'''

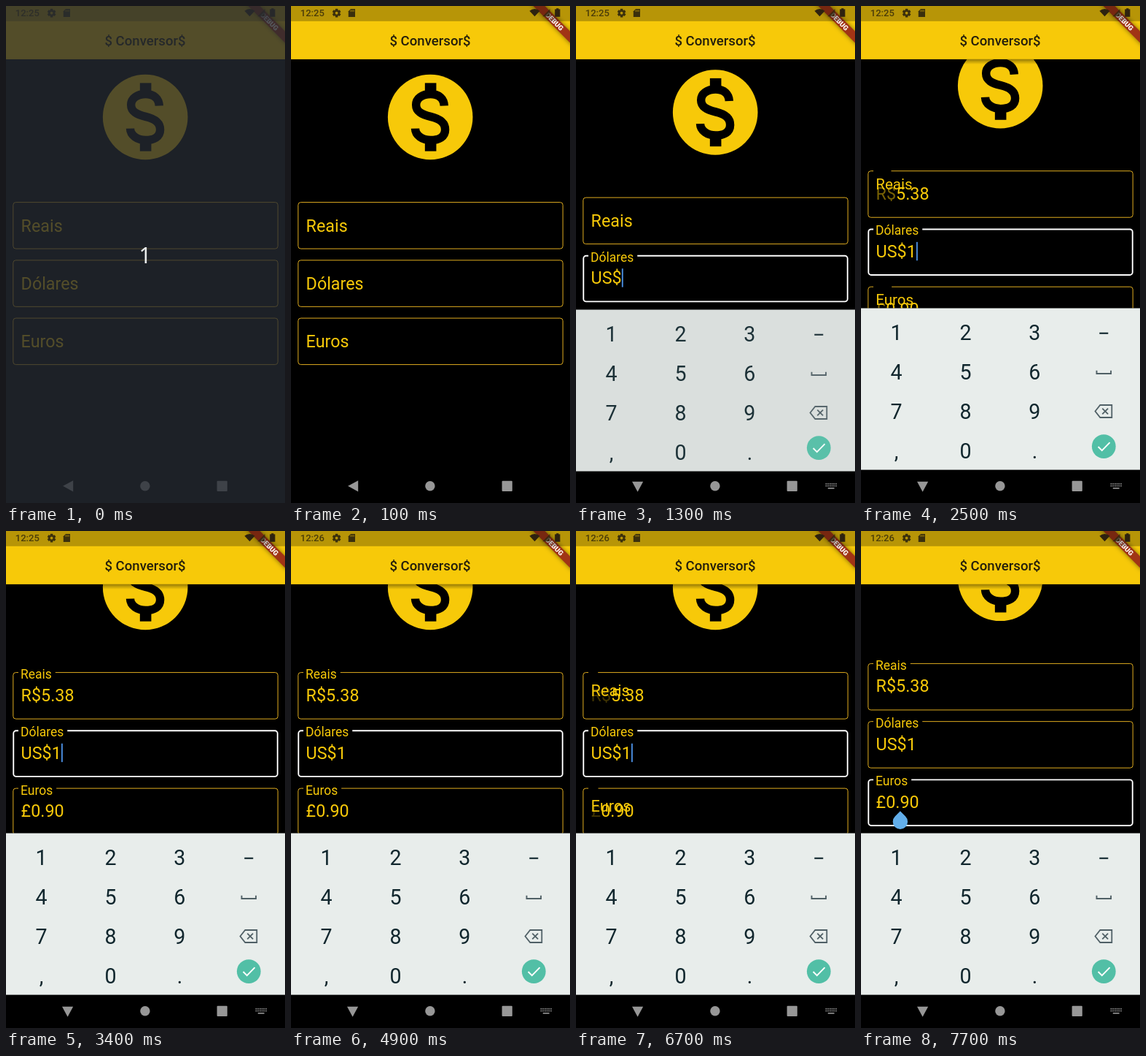
Write an HTML page with a canvas that moves like this. It is 383x680 px and loops after 8 s.

```html
<!DOCTYPE html>
<html lang="pt">
<head>
<meta charset="utf-8">
<title>Conversor</title>
<style>
  html, body { margin: 0; width: 100%; height: 100%; overflow: hidden; background: #000; }
  canvas { display: block; width: 383px; height: 680px; }
</style>
</head>
<body>
<canvas id="stage"></canvas>
<script>
const W = 383, H = 680, LOOP = 8000, STEP = 100, BLINK = 500;
const YELLOW = '#f7c909', BORDER = [223, 172, 31], BLUE = '#4a8ee0';
const BAR_TOP = 20.8, BAR_BOTTOM = 72.9, KEYS_TOP = 413.5, NAV_TOP = 634.6;
const FONT = 23.3, LEFT = 9.3, RIGHT = 373.7, TEXT_X = 20.6;
const FIELD_TOP = 268.1, FIELD_H = 64.5, PITCH = 79.25;

// Moments of the user's actions.
const FOCUS = 850, KEYS_IN = 1100, TYPE = 2400, MINUTE = 3700, ERASE = 5150, RETYPE = 6600, EURO = 7200;

const canvas = document.getElementById('stage');
const ctx = canvas.getContext('2d');
const dpr = window.devicePixelRatio || 1;
canvas.width = W * dpr;
canvas.height = H * dpr;

// Centre line of the dollar's S on a 24-unit grid.
const dollarCurve = new Path2D('M15.28 9.34C15.2 7.7 14.1 6.6 12.08 6.6S8.65 7.6 8.65 9.12' +
  'C8.65 10.7 10 11.4 12.08 11.9S15.5 13.2 15.5 14.94 14 17.4 12.08 17.4 8.5 16.3 8.45 14.67');

// Smooth rise from 0 to 1.
function ramp(t, start, duration) {
  const x = Math.min(1, Math.max(0, (t - start) / duration));
  return x * x * (3 - 2 * x);
}

function stateAt(t) {
  const typed = ramp(t, TYPE, 205);
  const euro = ramp(t, EURO, 300);
  const lastAction = [FOCUS, TYPE, ERASE, RETYPE, EURO].filter(a => a <= t).pop();
  return {
    scroll: 13 * ramp(t, 1200, 200) + 62 * typed + 12.2 * euro,
    dollarFloat: ramp(t, FOCUS, 150),
    otherFloat: typed - ramp(t, ERASE, 200) + ramp(t, RETYPE, 300),
    euro,
    filled: (t > TYPE && t < ERASE) || t > RETYPE,
    active: t > EURO ? 2 : 1,
    lit: Math.floor((t - lastAction) / BLINK) % 2 === 0,
    keys: ramp(t, KEYS_IN, 235)
  };
}

function setFont(size, weight = 400, family = 'Roboto') {
  ctx.font = `${weight} ${size}px ${family}, sans-serif`;
}

function text(str, x, y, size, color, align = 'left', weight = 400, family) {
  setFont(size, weight, family);
  ctx.textAlign = align;
  ctx.fillStyle = color;
  ctx.fillText(str, x, y);
}

function rect(x, y, w, h, color) {
  ctx.fillStyle = color;
  ctx.fillRect(x, y, w, h);
}

function disc(x, y, r, color) {
  ctx.fillStyle = color;
  ctx.beginPath();
  ctx.arc(x, y, r, 0, Math.PI * 2);
  ctx.fill();
}

function trace(points) {
  ctx.beginPath();
  points.forEach(([x, y], i) => i ? ctx.lineTo(x, y) : ctx.moveTo(x, y));
}

function poly(points, color) {
  trace(points);
  ctx.closePath();
  ctx.fillStyle = color;
  ctx.fill();
}

function line(points, color, width, closed) {
  trace(points);
  if (closed) ctx.closePath();
  ctx.strokeStyle = color;
  ctx.lineWidth = width;
  ctx.stroke();
}

function triangle(x, y, r, angle, color) {
  ctx.save();
  ctx.translate(x, y);
  ctx.rotate(angle);
  poly([[-r, -r], [r, -r], [0, r * 0.85]], color);
  ctx.restore();
}

function coin(x, y) {
  ctx.save();
  ctx.translate(x, y);
  ctx.scale(5.83, 5.83);
  ctx.translate(-12, -12);
  disc(12, 12, 10, YELLOW);
  ctx.lineWidth = 1.96;
  ctx.strokeStyle = '#000';
  ctx.stroke(dollarCurve);
  rect(10.74, 4, 2.67, 2.4, '#000');
  rect(10.74, 17.6, 2.67, 2.4, '#000');
  ctx.restore();
}

// The border grows inwards when focused and opens a gap for the label.
function outline(y, gap, focus) {
  const width = 1 + 0.9 * focus, inset = width / 2, r = 3.7, start = 17;
  const left = LEFT + inset, right = RIGHT - inset, top = y + inset, bottom = y + FIELD_H - inset;
  ctx.beginPath();
  ctx.moveTo(start + gap, top);
  ctx.arcTo(right, top, right, bottom, r);
  ctx.arcTo(right, bottom, left, bottom, r);
  ctx.arcTo(left, bottom, left, top, r);
  ctx.arcTo(left, top, start, top, r);
  ctx.lineTo(start, top);
  ctx.strokeStyle = `rgb(${BORDER.map(c => Math.round(c + (255 - c) * focus))})`;
  ctx.lineWidth = width;
  ctx.stroke();
}

function handle(x, y) {
  const r = 10.2;
  ctx.fillStyle = '#62aeea';
  ctx.beginPath();
  ctx.arc(x, y + r * Math.SQRT2, r, -Math.PI / 4, Math.PI * 1.25);
  ctx.lineTo(x, y);
  ctx.fill();
}

function field(f, top, lit) {
  const baseline = top + 39.4;
  setFont(FONT * 0.75);
  outline(top, f.float * (ctx.measureText(f.label).width + 8), f.focus);
  setFont(FONT);
  const valueX = TEXT_X + ctx.measureText(f.prefix).width;
  const caretX = valueX + ctx.measureText(f.value.slice(0, f.caret)).width;

  ctx.globalAlpha = f.float;
  text(f.prefix, TEXT_X, baseline, FONT, YELLOW);
  ctx.globalAlpha = 1;
  text(f.value, valueX, baseline, FONT, YELLOW);
  text(f.label, TEXT_X - 0.6 * f.float, top + 40.6 - 31.6 * f.float, FONT * (1 - 0.25 * f.float), YELLOW);
  if (lit) rect(caretX + 0.2, top + 18.4, 1.9, 25.4, BLUE);
  if (f.handle) handle(caretX + 0.5, top + 43.9);
}

function body(s, limit) {
  ctx.save();
  ctx.beginPath();
  ctx.rect(0, BAR_BOTTOM, W, limit - BAR_BOTTOM);
  ctx.clip();
  coin(191.2, 152 - s.scroll);

  const value = v => s.filled ? v : '';
  [
    { label: 'Reais', prefix: 'R$', value: value('5.38'), caret: 0, float: s.otherFloat, focus: 0 },
    { label: 'Dólares', prefix: 'US$', value: value('1'), caret: 1, float: s.dollarFloat, focus: s.dollarFloat - s.euro },
    { label: 'Euros', prefix: '£', value: value('0.90'), caret: 2, float: s.otherFloat, focus: s.euro, handle: s.euro > 0.5 }
  ].forEach((f, i) => field(f, FIELD_TOP + PITCH * i - s.scroll, s.lit && i === s.active));
  ctx.restore();
}

function appBar() {
  const shade = ctx.createLinearGradient(0, BAR_BOTTOM, 0, BAR_BOTTOM + 7);
  shade.addColorStop(0, 'rgba(0,0,0,.38)');
  shade.addColorStop(1, 'rgba(0,0,0,0)');
  rect(0, BAR_BOTTOM, W, 7, shade);
  rect(0, 0, W, BAR_BOTTOM, YELLOW);
  text('$ Conversor$', 191, 53.8, 18.6, '#251f0b', 'center', 500);
}

function ribbon() {
  ctx.save();
  ctx.translate(W, 0);
  ctx.rotate(Math.PI / 4);
  ctx.shadowColor = 'rgba(0,0,0,.5)';
  ctx.shadowBlur = 6 * dpr;
  rect(-40, 24.4, 80, 11.2, '#a13415');
  ctx.shadowBlur = 0;
  text('DEBUG', 0, 33.4, 9.5, '#fff', 'center', 900);
  ctx.restore();
}

function gear(x, y, color) {
  ctx.save();
  ctx.translate(x, y);
  for (let i = 0; i < 6; i++) {
    rect(-1.7, -5.8, 3.4, 3, color);
    ctx.rotate(Math.PI / 3);
  }
  ctx.beginPath();
  ctx.arc(0, 0, 3.2, 0, Math.PI * 2);
  ctx.strokeStyle = color;
  ctx.lineWidth = 2.6;
  ctx.stroke();
  ctx.restore();
}

function statusBar(t) {
  const ink = '#3b300c', dark = '#2e220f';
  rect(0, 0, W, BAR_TOP, 'rgba(0,0,0,.26)');
  text(t < MINUTE ? '12:25' : '12:26', 12.8, 14.4, 13, '#4a3c09', 'left', 500);
  gear(62.6, 9.6, ink);

  poly([[82, 4], [88, 4], [88, 15], [78.8, 15], [78.8, 7.2]], ink);
  for (let i = 0; i < 3; i++) rect(81.6 + 2 * i, 5.4, 1, 2.4, '#a88709');

  ctx.beginPath();
  ctx.moveTo(334.5, 14.2);
  ctx.arc(334.5, 14.2, 10.3, -Math.PI * 0.74, -Math.PI * 0.26);
  ctx.fillStyle = dark;
  ctx.fill();
  poly([[355.5, 4], [355.5, 14.2], [345.3, 14.2]], 'rgba(46,39,15,.75)');
  rect(364.2, 3.2, 3.2, 2, dark);
  rect(362.2, 4.4, 7.2, 10.4, dark);
}

function navBar(open) {
  const grey = '#979797';
  rect(0, NAV_TOP, W, H - NAV_TOP, '#000');
  triangle(84.6, open ? 658.4 : 656.8, 7.6, open ? 0 : Math.PI / 2, grey);
  disc(190.9, 656.7, 6.7, grey);
  ctx.beginPath();
  ctx.roundRect(289.6, 649.8, 14.2, 14.2, 1);
  ctx.fill();
  if (!open) return;
  for (let i = 0; i < 12; i++) rect(342.6 + 2.7 * (i % 6), i < 6 ? 653 : 655.8, 1.6, 1.6, grey);
  rect(345.8, 659, 8.8, 1.6, grey);
}

function keyboard(alpha) {
  const ink = '#10262d', soft = '#506066';
  ctx.save();
  ctx.globalAlpha = alpha;
  ctx.translate(0, 33 * (1 - alpha));
  rect(0, KEYS_TOP, W, NAV_TOP - KEYS_TOP, '#e8edeb');
  ['123', '456', '789', ',0.'].forEach((row, r) =>
    [...row].forEach((key, c) => text(key, 48.6 + 94.9 * c, 457.2 + 53.9 * r, 28.6, ink, 'center')));

  ctx.translate(333.3, 0);
  rect(-6, 446.7, 12, 2.1, ink);
  line([[-9.8, 498.8], [-9.8, 503], [9.8, 503], [9.8, 498.8]], soft, 1.9);
  line([[-11.8, 554.5], [-5, 546], [11, 546], [11, 563], [-5, 563]], soft, 1.8, true);
  line([[-2, 550.6], [5.8, 558.4]], soft, 1.8);
  line([[5.8, 550.6], [-2, 558.4]], soft, 1.8);
  disc(0, 602.6, 16.4, '#52bfa6');
  line([[-7.7, 603], [-2.5, 608.2], [8.3, 597.2]], '#fff', 1.9);
  ctx.restore();
}

function countdown() {
  rect(0, 0, W, H, 'rgba(38,43,50,.78)');
  text('1', 191, 351.5, 30, '#e9ecec', 'center', 400, "'Noto Sans'");
}

function draw(t) {
  const s = stateAt(t);
  ctx.setTransform(dpr, 0, 0, dpr, 0, 0);
  rect(0, 0, W, H, '#000');
  body(s, s.keys ? KEYS_TOP + 33 * (1 - s.keys) : NAV_TOP);
  appBar();
  ribbon();
  statusBar(t);
  navBar(t > FOCUS);
  if (s.keys) keyboard(s.keys);
  if (t < STEP) countdown();
}

function tick() {
  const t = performance.now() % LOOP;
  draw(Math.floor(t / STEP) * STEP);
  requestAnimationFrame(tick);
}
tick();
</script>
</body>
</html>
```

'''

**Work task:**
Copy out each line of the data in which the word "RETYPE" appears.

**Result of the exercise:**
const FOCUS = 850, KEYS_IN = 1100, TYPE = 2400, MINUTE = 3700, ERASE = 5150, RETYPE = 6600, EURO = 7200;
  const lastAction = [FOCUS, TYPE, ERASE, RETYPE, EURO].filter(a => a <= t).pop();
    otherFloat: typed - ramp(t, ERASE, 200) + ramp(t, RETYPE, 300),
    filled: (t > TYPE && t < ERASE) || t > RETYPE,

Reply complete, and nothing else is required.